- Opening Delimiter -

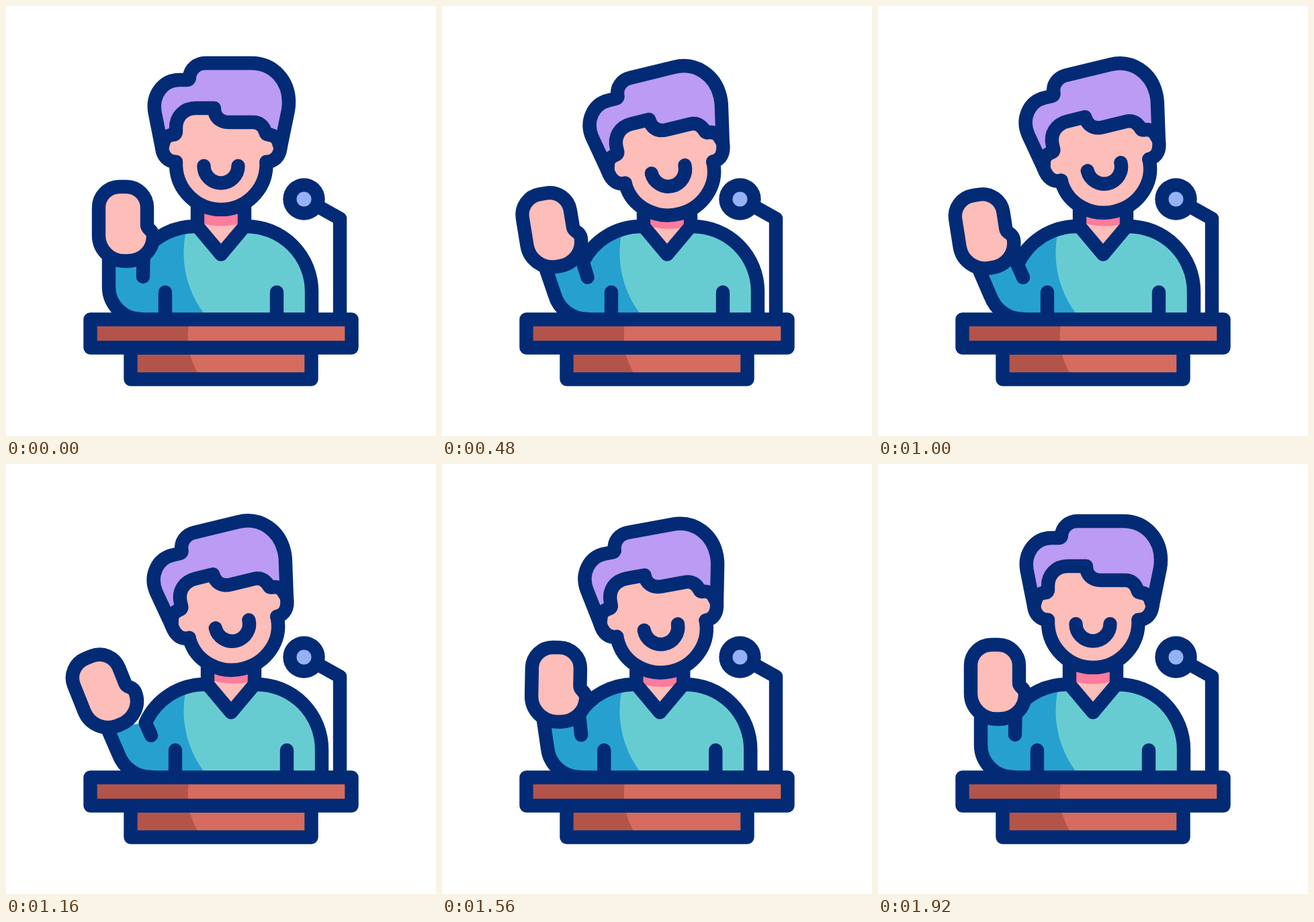
An HTML page with a canvas for the animation above (2000 ms loop, 640x640 px).

```html
<!DOCTYPE html>
<html lang="en">
<head>
<meta charset="utf-8">
<title>Speaker</title>
<style>
html, body { margin: 0; width: 100%; height: 100%; overflow: hidden; background: #fff; }
canvas { display: block; width: 640px; height: 640px; }
</style>
</head>
<body>
<canvas id="stage" width="640" height="640"></canvas>
<script>
const ctx = document.getElementById('stage').getContext('2d');
const LOOP = 2000, STEP = 40, LINE = 20.4, TAU = Math.PI * 2, DEG = Math.PI / 180;
const C = {
  navy: '#032b75', hair: '#bb9bf3', skin: '#fdbdb9', pink: '#fd7b9c',
  blue: '#26a1cf', teal: '#67ccd2', dark: '#b3544a', light: '#d56c5f',
  mic: '#94b2f5', ray: '#ffcc52'
};

const clamp = u => Math.max(0, Math.min(1, u));
const smooth = (t, a, b) => { const u = clamp((t - a) / (b - a)); return u * u * (3 - 2 * u); };
const hold = (t, a, b, c, d) => smooth(t, a, b) - smooth(t, c, d);
const mix = (a, b, u) => a + (b - a) * u;

function fill(path, color) {
  ctx.fillStyle = color;
  ctx.fill(path);
}
function stroke(path, color = C.navy) {
  ctx.strokeStyle = color;
  ctx.stroke(path);
}
function disc(x, y, r, color) {
  ctx.fillStyle = color;
  ctx.beginPath();
  ctx.arc(x, y, r, 0, TAU);
  ctx.fill();
}
function group(draw) {
  ctx.save();
  draw();
  ctx.restore();
}

const hair = new Path2D(
  'M232 211 L221.5 158 C217 132 234 110 258 110 H269 Q273 110 273 106 ' +
  'C274 94 284 85 297 85 H365 C399 85 421 112 421 143 Q421 149 420 155 L408.5 211 ' +
  'L404 198 Q398 191.5 390 191.5 Q387 191 386 187 C383 178 377 173 368 173 H332 ' +
  'C318 173 310 165 310 152 H283 C265 152 253 164 253 182 V187 Q253 191 249 191.5 ' +
  'Q242 191.5 236 198 Z');
const hand = new Path2D(
  'M138 300 A31 31 0 0 1 169 269 H179 A31 31 0 0 1 210 300 V326 ' +
  'C210 333 219 333 219 343 C219 364 202 379.5 181 379.5 H176 A38 38 0 0 1 138 341.5 Z');
const mouth = new Path2D('M294.5 238 A25.5 25.5 0 0 0 345.5 238');
const neck = new Path2D('M285 290 H355 V328 L320 369.6 L285 328 Z');
const collar = new Path2D('M285 295 V328 L320 369.6 L355 328 V295');
const sleeves = new Path2D('M237 426 V466 M403 426 V466');
const shade = new Path2D('M100 300 H280 A152 152 0 0 0 294 457 V480 H100 Z');
const boom = new Path2D('M462 297 L497 316.5 V466');
const top1 = new Path2D('M125.5 466.5 H514.5 V508.5 H125.5 Z');
const top2 = new Path2D('M125.5 466.5 H273 Q269 488 272 508.5 H125.5 Z');
const base1 = new Path2D('M185.5 508.5 H454.5 V555.5 H185.5 Z');
const base2 = new Path2D('M185.5 508.5 H271 Q276 531 290 555.5 H185.5 Z');

function drawBody(shift, arm, headX, headY) {
  const ax = mix(153, 136, arm), ay = mix(375, 394, arm);
  const ex = mix(153, 152.4, arm), ey = mix(418, 432, arm);
  const end = (218 - 13.7 * arm) * DEG;
  const forearm = `M${ax} ${ay} L${ex} ${ey} C${mix(153, 160, arm)} ${mix(444.5, 452, arm)} ` +
    `${mix(174.5, 178, arm)} 466 201 466`;
  const shape = new Path2D(forearm);
  shape.lineTo(455, 466);
  shape.lineTo(455, 425);
  shape.arc(358, 425, 97, 0, -Math.PI / 2, true);
  shape.lineTo(285, 328);
  shape.arc(281, 425, 97, -Math.PI / 2, end - TAU, true);
  shape.closePath();

  group(() => {
    ctx.translate(shift, 0);
    group(() => {
      ctx.clip(shape);
      ctx.translate(-shift, 0);
      ctx.fillStyle = C.teal;
      ctx.fillRect(100, 300, 420, 180);
      fill(shade, C.blue);
    });
    fill(neck, C.skin);
    group(() => {
      ctx.clip(neck);
      disc(320 + headX - shift, 222.5 + headY, 105, C.pink);
    });
    stroke(collar);
    stroke(sleeves);
    stroke(new Path2D(forearm));

    const shoulders = new Path2D();
    shoulders.moveTo(mix(204, 201, arm), mix(403, 404, arm));
    shoulders.arc(281, 425, 97, end, Math.PI * 1.5);
    shoulders.lineTo(285, 328);
    shoulders.moveTo(355, 328);
    shoulders.arc(358, 425, 97, -Math.PI / 2, 0);
    shoulders.lineTo(455, 466);
    stroke(shoulders);
  });
}

function drawHand(shift, arm, angle) {
  group(() => {
    ctx.translate(mix(174, 147.4, arm) + shift, mix(375, 386, arm));
    ctx.rotate(angle * DEG);
    ctx.translate(-174, -375);
    fill(hand, C.skin);
    stroke(hand);
  });
}

// tilt leans the head back: ears sink while jaw and mouth rise
function drawHead(x, y, tilt) {
  const ear = 3.5 * tilt, ry = 67.5 - 4 * tilt;
  const jaw = new Path2D(`M253 ${232 + ear} V238 A67.3 ${ry} 0 0 0 387.5 238 V${232 + ear}`);
  const ears = new Path2D(
    `M232 211 C233.5 ${224 + ear} 241 ${232 + ear} 253 ${232 + ear} ` +
    `M408.5 211 C407 ${224 + ear} 399.5 ${232 + ear} 387.5 ${232 + ear}`);
  group(() => {
    ctx.translate(320 + x, 238 + y);
    ctx.rotate(-13.7 * tilt * DEG);
    ctx.translate(-320, -238);
    disc(253, 211 + ear, 21, C.skin);
    disc(387.5, 211 + ear, 21, C.skin);
    ctx.fillRect(253, 155, 134.5, 90);
    fill(jaw, C.skin);
    fill(hair, C.hair);
    stroke(hair);
    stroke(ears);
    stroke(jaw);
    ctx.translate(0, -7.3 * tilt);
    stroke(mouth);
  });
}

function drawDesk() {
  fill(base1, C.light);
  fill(base2, C.dark);
  stroke(base1);
  fill(top1, C.light);
  fill(top2, C.dark);
  stroke(top1);
}

function drawMic() {
  stroke(boom);
  disc(443.5, 287.5, 31.2, C.navy);
  disc(443.5, 287.5, 11, C.mic);
}

function drawRays(t) {
  const head = 1 - Math.pow(1 - clamp(t / 200), 3);
  const tail = smooth(t, 20, 280);
  if (t <= 0 || tail > 0.97) return;
  for (const [x1, y1, x2, y2] of [[460, 232, 468, 193.5], [495, 268, 533, 259]]) {
    const ray = new Path2D();
    ray.moveTo(mix(x1, x2, tail), mix(y1, y2, tail));
    ray.lineTo(mix(x1, x2, head), mix(y1, y2, head));
    stroke(ray, C.ray);
  }
}

// one slow rise, then a steady wave that weakens and stops
function handSwing(t) {
  if (t < 568) return 20 * smooth(t, 408, 568);
  if (t > 1648) return 0;
  const swing = 10 + 10 * Math.cos((t - 568) / 240 * TAU);
  return swing * (t > 1408 ? 0.55 : 1);
}

function draw(t) {
  const shift = 15 * hold(t, 80, 450, 1340, 1680);
  const arm = hold(t, 120, 620, 1345, 1710);
  const tilt = hold(t, 90, 480, 1400, 1900);
  const bob = t > 668 && t < 1508 ? 7 * Math.sin((t - 668) / 560 * TAU) : 0;
  const x = shift + 3.3 * tilt;
  const y = 12.2 * hold(t, 90, 480, 1440, 1920) + bob;

  ctx.fillStyle = '#fff';
  ctx.fillRect(0, 0, 640, 640);
  ctx.lineWidth = LINE;
  ctx.lineCap = ctx.lineJoin = 'round';
  drawBody(shift, arm, x, y - 8 * tilt);
  drawHand(shift, arm, handSwing(t) - 22 * arm);
  drawHead(x, y, tilt);
  drawMic();
  drawDesk();
  drawRays(t - 640);
  drawRays(t - 1200);
}

const start = performance.now();
function tick() {
  const t = (performance.now() - start) % LOOP;
  draw(Math.floor(t / STEP) * STEP);
  requestAnimationFrame(tick);
}
tick();
</script>
</body>
</html>
```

- Closing Delimiter -

*What you will do*.
Filter the listing above so that only lines holding the word "fillStyle" remain, and report those lines.

*Written response*.
  ctx.fillStyle = color;
  ctx.fillStyle = color;
      ctx.fillStyle = C.teal;
  ctx.fillStyle = '#fff';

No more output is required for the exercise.